[Entries taken from a collection]
- - - - -

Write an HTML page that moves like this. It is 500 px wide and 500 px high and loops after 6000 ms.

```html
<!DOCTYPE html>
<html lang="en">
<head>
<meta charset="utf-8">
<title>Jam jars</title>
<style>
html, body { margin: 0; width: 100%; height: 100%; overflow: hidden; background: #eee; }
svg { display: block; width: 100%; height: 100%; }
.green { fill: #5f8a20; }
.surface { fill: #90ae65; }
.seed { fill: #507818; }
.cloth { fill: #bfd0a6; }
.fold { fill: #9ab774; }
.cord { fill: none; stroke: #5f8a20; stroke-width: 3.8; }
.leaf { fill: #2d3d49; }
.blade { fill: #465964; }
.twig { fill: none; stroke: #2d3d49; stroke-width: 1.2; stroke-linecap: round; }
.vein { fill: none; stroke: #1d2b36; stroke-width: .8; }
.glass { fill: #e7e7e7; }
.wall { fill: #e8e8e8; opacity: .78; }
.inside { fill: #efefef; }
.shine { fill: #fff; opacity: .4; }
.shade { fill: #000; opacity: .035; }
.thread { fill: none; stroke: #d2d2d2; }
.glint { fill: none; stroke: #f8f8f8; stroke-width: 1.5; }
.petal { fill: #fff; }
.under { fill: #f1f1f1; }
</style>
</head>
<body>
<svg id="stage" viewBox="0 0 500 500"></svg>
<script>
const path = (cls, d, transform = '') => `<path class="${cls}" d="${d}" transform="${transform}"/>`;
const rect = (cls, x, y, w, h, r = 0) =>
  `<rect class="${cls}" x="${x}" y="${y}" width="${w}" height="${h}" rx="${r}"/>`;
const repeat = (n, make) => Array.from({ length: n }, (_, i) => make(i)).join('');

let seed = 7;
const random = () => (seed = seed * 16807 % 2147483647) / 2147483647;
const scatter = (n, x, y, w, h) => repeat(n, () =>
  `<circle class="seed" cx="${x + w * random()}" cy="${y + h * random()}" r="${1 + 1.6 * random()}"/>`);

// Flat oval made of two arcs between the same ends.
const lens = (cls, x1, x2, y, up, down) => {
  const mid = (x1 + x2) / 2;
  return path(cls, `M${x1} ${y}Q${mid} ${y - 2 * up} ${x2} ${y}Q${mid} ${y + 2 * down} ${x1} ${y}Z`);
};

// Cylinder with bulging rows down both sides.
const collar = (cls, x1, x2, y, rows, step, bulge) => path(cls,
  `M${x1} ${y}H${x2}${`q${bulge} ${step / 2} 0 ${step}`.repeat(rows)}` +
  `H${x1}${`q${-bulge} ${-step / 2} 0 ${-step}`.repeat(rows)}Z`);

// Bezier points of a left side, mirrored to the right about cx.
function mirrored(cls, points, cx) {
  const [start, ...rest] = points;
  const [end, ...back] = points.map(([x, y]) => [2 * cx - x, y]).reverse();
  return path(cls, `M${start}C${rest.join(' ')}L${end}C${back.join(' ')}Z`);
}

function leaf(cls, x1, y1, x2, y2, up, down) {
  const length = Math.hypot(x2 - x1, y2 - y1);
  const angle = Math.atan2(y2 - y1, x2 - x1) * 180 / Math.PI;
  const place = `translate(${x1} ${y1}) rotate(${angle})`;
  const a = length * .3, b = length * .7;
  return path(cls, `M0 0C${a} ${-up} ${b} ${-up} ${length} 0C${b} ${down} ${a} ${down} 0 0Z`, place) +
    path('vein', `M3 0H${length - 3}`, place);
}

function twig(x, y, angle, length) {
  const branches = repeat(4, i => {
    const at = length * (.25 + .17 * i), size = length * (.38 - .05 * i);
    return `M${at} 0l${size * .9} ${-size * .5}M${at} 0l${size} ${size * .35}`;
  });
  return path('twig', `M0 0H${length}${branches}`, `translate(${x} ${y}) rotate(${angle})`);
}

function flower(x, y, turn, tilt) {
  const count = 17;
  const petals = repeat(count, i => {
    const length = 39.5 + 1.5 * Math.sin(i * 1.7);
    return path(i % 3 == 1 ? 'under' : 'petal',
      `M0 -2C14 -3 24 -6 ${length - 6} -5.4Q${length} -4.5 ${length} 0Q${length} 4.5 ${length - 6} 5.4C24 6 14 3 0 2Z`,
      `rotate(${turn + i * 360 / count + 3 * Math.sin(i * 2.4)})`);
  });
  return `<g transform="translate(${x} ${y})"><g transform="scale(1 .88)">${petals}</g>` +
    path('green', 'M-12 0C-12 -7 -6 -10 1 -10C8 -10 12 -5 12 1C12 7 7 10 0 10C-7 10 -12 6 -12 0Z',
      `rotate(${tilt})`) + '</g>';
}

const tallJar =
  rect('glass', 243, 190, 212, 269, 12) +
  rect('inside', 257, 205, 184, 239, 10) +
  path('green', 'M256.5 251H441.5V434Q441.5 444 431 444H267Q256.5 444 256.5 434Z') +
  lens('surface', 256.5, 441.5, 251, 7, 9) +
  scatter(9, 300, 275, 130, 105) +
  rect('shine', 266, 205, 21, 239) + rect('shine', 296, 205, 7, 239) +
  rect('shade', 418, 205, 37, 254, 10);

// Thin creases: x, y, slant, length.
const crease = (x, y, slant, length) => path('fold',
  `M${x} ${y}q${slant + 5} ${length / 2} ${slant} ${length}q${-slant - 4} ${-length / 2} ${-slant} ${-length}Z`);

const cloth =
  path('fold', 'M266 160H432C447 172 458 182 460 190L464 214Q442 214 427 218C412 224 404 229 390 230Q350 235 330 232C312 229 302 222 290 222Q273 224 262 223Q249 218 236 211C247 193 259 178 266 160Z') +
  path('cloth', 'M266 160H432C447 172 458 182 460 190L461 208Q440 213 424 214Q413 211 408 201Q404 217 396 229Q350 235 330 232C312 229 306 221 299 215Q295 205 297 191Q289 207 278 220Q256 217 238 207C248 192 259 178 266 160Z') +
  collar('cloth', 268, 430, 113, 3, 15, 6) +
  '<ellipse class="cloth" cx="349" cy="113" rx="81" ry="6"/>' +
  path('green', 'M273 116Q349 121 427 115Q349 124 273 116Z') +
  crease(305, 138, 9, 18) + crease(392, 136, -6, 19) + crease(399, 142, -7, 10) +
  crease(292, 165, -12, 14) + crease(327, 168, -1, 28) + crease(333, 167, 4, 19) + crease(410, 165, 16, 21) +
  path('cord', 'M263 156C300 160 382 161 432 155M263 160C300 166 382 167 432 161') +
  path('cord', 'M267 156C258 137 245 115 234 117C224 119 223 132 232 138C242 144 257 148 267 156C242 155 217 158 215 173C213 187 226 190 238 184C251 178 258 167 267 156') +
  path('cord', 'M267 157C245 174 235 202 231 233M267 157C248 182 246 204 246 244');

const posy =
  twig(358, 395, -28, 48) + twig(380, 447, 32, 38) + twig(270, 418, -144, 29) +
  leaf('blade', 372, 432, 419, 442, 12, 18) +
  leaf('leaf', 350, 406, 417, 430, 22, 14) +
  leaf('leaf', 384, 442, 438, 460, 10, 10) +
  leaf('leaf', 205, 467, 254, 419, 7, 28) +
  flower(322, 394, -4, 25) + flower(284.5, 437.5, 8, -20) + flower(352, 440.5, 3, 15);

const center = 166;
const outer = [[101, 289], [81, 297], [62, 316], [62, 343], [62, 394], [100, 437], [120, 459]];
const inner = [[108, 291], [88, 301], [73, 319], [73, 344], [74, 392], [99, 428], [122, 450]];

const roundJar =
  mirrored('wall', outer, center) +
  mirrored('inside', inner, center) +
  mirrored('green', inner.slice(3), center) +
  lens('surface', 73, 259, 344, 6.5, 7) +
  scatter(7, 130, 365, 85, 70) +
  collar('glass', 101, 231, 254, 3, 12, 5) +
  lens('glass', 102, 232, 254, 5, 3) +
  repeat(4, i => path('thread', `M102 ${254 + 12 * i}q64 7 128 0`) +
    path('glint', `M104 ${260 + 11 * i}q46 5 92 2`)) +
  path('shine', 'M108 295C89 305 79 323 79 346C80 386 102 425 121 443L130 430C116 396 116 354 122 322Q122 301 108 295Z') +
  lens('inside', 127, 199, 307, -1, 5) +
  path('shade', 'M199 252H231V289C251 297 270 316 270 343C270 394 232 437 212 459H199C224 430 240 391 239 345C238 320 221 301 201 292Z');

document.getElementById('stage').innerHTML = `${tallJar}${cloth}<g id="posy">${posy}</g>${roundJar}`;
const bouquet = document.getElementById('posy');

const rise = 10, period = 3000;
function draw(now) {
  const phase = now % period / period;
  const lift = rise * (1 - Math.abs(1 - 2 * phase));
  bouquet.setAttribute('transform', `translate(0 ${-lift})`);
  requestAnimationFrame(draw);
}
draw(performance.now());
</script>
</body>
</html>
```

- - - - -

**WORK REQUIRED**
For the entries above, state how many lines contain the word "function". Provide the number by itself.

**WRITTEN ANSWER**
5